(Plain-text document sources)

+ + +

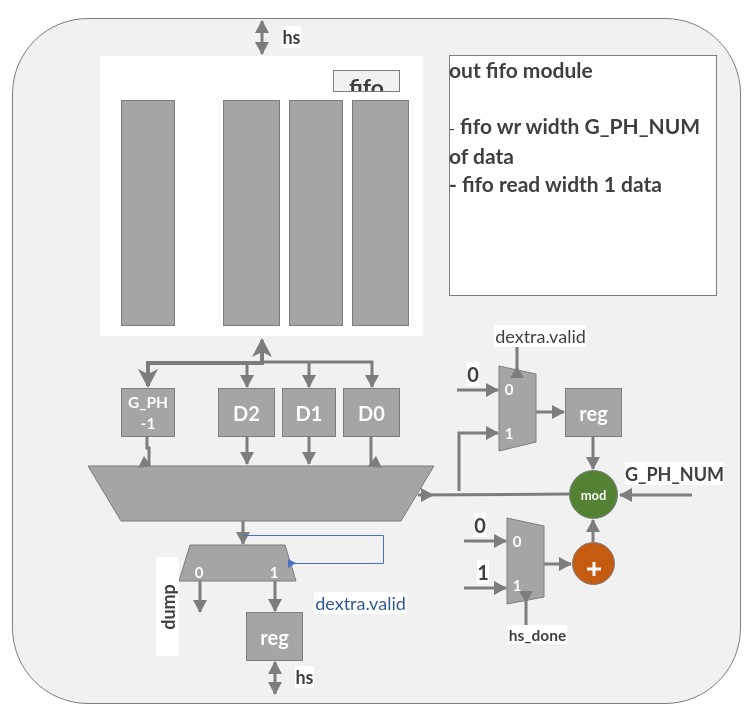
<!DOCTYPE html>
<html lang="en">
<head>
<meta charset="utf-8">
<title>out fifo module</title>
<style>
:root {
  --paper: #ffffff;
  --panel: #f1f1f1;
  --block: #a5a5a5;
  --edge: #7d7d7d;
  --ink: #3f3f3f;
  --blue: #2f5597;
  --blue-line: #4472c4;
  --green: #548235;
  --orange: #c55a11;
}
* { box-sizing: border-box; margin: 0; }
html, body { width: 753px; height: 717px; overflow: hidden; background: var(--paper); }
body { font-family: Lato, "Open Sans", sans-serif; color: var(--ink); }
.diagram { position: relative; width: 753px; height: 717px; overflow: hidden; }
.module { position: absolute; left: 12px; top: 18px; width: 729px; height: 686px; border: 1px solid var(--edge); border-radius: 76px; background: var(--panel); }
.fifo { position: absolute; left: 100px; top: 56px; width: 323px; height: 280px; padding: 44px 23px 10px 21px; background: var(--paper); display: grid; grid-template-columns: 54px 57px 54px 57px; column-gap: 9px; }
.fifo .lane { border: 1px solid var(--edge); background: var(--block); }
.fifo .lane:nth-of-type(1) { margin-right: 0; }
.fifo { grid-template-columns: 54px 30px 57px 54px 57px; }
.fifo .lane:nth-of-type(2) { grid-column: 3; }
.tag { position: absolute; left: 233px; top: 14px; width: 67px; height: 22px; overflow: hidden; border: 1px solid var(--edge); background: var(--panel); font-size: 23px; font-weight: 700; line-height: 33px; text-align: center; }
.notes { position: absolute; left: 449px; top: 55px; width: 268px; height: 241px; border: 1px solid var(--edge); background: var(--paper); font-size: 21px; font-weight: 700; line-height: 28px; white-space: nowrap; }
.notes p { margin-left: -1px; }
.notes p + p { margin-top: 28px; }
.notes p + p.next { margin-top: 0; }
.notes .thin { font-weight: 400; font-size: 16px; }
.wires { position: absolute; left: 0; top: 0; }
.wire { fill: none; stroke: var(--edge); stroke-width: 3; }
.bus { stroke-width: 4; }
.head { fill: var(--edge); }
.mux { fill: var(--block); stroke: var(--edge); }
.feedback { fill: none; stroke: var(--blue-line); }
.node, .label { position: absolute; left: var(--x); top: var(--y); width: var(--w); height: var(--h); display: flex; align-items: center; justify-content: center; text-align: center; font-weight: 700; white-space: nowrap; }
.node { border: 1px solid var(--edge); background: var(--block); color: var(--paper); font-size: 20px; }
.node.small { font-size: 15.5px; line-height: 21px; }
.node.round { border-radius: 50%; }
.mod { background: var(--green); font-size: 13px; }
.plus { background: var(--orange); }
.label { background: var(--paper); font-size: 18px; }
.label.value { font-size: 20px; }
.label.plain { font-weight: 400; }
.label.select { color: var(--blue); font-weight: 400; }
.label.done { font-size: 15.5px; }
.label.port { background: none; color: var(--paper); font-size: 15px; }
.label.dump span { transform: rotate(-90deg); }
</style>
</head>
<body>
<main class="diagram">
  <div class="module"></div>

  <section class="fifo">
    <div class="lane"></div>
    <div class="lane"></div>
    <div class="lane"></div>
    <div class="lane"></div>
    <span class="tag">fifo</span>
  </section>

  <section class="notes">
    <p>out fifo module</p>
    <p><span class="thin">-</span> fifo wr width G_PH_NUM<br>of data</p>
    <p class="next">- fifo read width 1 data</p>
  </section>

  <div class="label plain" style="--x:494px;--y:325px;--w:93px;--h:22px">dextra.valid</div>
  <div class="label value" style="--x:467px;--y:362px;--w:12px;--h:24px">0</div>
  <div class="label value" style="--x:474px;--y:513px;--w:12px;--h:24px">0</div>
  <div class="label value" style="--x:477px;--y:560px;--w:12px;--h:24px">1</div>
  <div class="label done" style="--x:508px;--y:625px;--w:59px;--h:19px">hs_done</div>

  <svg class="wires" width="753" height="717" viewBox="0 0 753 717" aria-hidden="true">
    <defs>
      <marker id="arrow" markerUnits="userSpaceOnUse" markerWidth="14" markerHeight="14" refX="12" refY="7" orient="auto-start-reverse">
        <path class="head" d="M0 0 13 7 0 14Z"/>
      </marker>
      <marker id="barb" markerUnits="userSpaceOnUse" markerWidth="20" markerHeight="20" refX="17" refY="10" orient="auto-start-reverse">
        <path class="head" d="M0 0 19 10 0 20 5 10Z"/>
      </marker>
    </defs>

    <g id="multiplexers">
      <polygon class="mux" points="88,466 434,466 401,521 121,521"/>
      <polygon class="mux" points="190,545 285,545 296,581 179,581"/>
      <polygon class="mux" points="499,366 536,374 536,442 499,451"/>
      <polygon class="mux" points="507,518 544,526 544,597 507,604"/>
    </g>

    <g id="handshakes" class="wire" marker-start="url(#arrow)" marker-end="url(#arrow)">
      <path d="M262 21V54" marker-start="url(#arrow)" marker-end="url(#arrow)"/>
      <path d="M275 662V694" marker-start="url(#arrow)" marker-end="url(#arrow)"/>
    </g>

    <g id="fifo-write">
      <path class="wire bus" d="M148 386V363H262V340" marker-start="url(#barb)" marker-end="url(#barb)"/>
      <path class="wire" d="M262 362H372V387" marker-end="url(#arrow)"/>
      <path class="wire" d="M247 362V387" marker-end="url(#arrow)"/>
      <path class="wire" d="M309 362V387" marker-end="url(#arrow)"/>
    </g>

    <g id="data-in">
      <path class="wire" d="M147 437V448H149V466"/>
      <polygon class="head" points="144,456 151,466 138,468"/>
      <path class="wire" d="M247 437V464" marker-end="url(#arrow)"/>
      <path class="wire" d="M309 437V464" marker-end="url(#arrow)"/>
      <path class="wire" d="M371 437V464"/>
      <polygon class="head" points="376,456 382,468 368,466"/>
    </g>

    <g id="data-out">
      <path class="wire" d="M243 521V544" marker-end="url(#arrow)"/>
      <path class="wire" d="M200 581V612" marker-end="url(#arrow)"/>
      <path class="wire" d="M275 581V611" marker-end="url(#arrow)"/>
      <path class="feedback" d="M243 535.5H383.5V563.5H290"/>
      <polygon fill="#4472c4" points="288,559 296,563 288,568"/>
    </g>

    <g id="phase-counter">
      <path class="wire" d="M569 494 418 495"/>
      <polygon class="head" points="421,488 434,495 421,502"/>
      <path class="wire" d="M459 491V433H498" marker-end="url(#arrow)"/>
      <path class="wire" d="M457 390H498" marker-end="url(#arrow)"/>
      <path class="wire" d="M517 347V372"/>
      <polygon class="head" points="517,366 524,378 510,378"/>
      <path class="wire" d="M536 412H564" marker-end="url(#arrow)"/>
      <path class="wire" d="M593 437V469" marker-end="url(#arrow)"/>
      <path class="wire" d="M692 495H620" marker-end="url(#arrow)"/>
      <path class="wire" d="M593 542V520" marker-end="url(#arrow)"/>
      <path class="wire" d="M544 564H571" marker-end="url(#arrow)"/>
      <path class="wire" d="M464 541H506" marker-end="url(#arrow)"/>
      <path class="wire" d="M464 588H506" marker-end="url(#arrow)"/>
      <path class="wire" d="M526 625V598"/>
      <polygon class="head" points="519,591 533,591 526,603"/>
    </g>
  </svg>

  <div class="node small" style="--x:121px;--y:388px;--w:54px;--h:49px">G_PH<br>-1</div>
  <div class="node" style="--x:218px;--y:388px;--w:57px;--h:49px">D2</div>
  <div class="node" style="--x:282px;--y:388px;--w:54px;--h:49px">D1</div>
  <div class="node" style="--x:343px;--y:388px;--w:57px;--h:49px">D0</div>
  <div class="node" style="--x:246px;--y:612px;--w:57px;--h:49px">reg</div>
  <div class="node" style="--x:565px;--y:388px;--w:57px;--h:49px">reg</div>
  <div class="node round mod" style="--x:569px;--y:470px;--w:49px;--h:49px">mod</div>
  <div class="node round plus" style="--x:572px;--y:542px;--w:43px;--h:43px">
    <svg width="16" height="16" viewBox="0 0 16 16" role="img" aria-label="plus" style="margin-top:10px"><path d="M8 1V15M1 8H15" fill="none" stroke="#ffffff" stroke-width="3"/></svg>
  </div>

  <div class="label" style="--x:282px;--y:26px;--w:19px;--h:22px">hs</div>
  <div class="label" style="--x:295px;--y:666px;--w:19px;--h:22px">hs</div>
  <div class="label dump" style="--x:156px;--y:557px;--w:23px;--h:99px"><span>dump</span></div>
  <div class="label select" style="--x:314px;--y:592px;--w:93px;--h:22px">dextra.valid</div>
  <div class="label" style="--x:625px;--y:462px;--w:99px;--h:23px">G_PH_NUM</div>

  <div class="label port" style="--x:193px;--y:562px;--w:12px;--h:20px">0</div>
  <div class="label port" style="--x:268px;--y:562px;--w:12px;--h:20px">1</div>
  <div class="label port" style="--x:503px;--y:379px;--w:12px;--h:20px">0</div>
  <div class="label port" style="--x:503px;--y:423px;--w:12px;--h:20px">1</div>
  <div class="label port" style="--x:511px;--y:531px;--w:12px;--h:20px">0</div>
  <div class="label port" style="--x:511px;--y:575px;--w:12px;--h:20px">1</div>
</main>
</body>
</html>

+ + +

• **WHAT YOU SHOULD DO**:
Establish how many lines of the records contain the string "stroke" and state that number without elaboration.

• **RESPONSE**:
5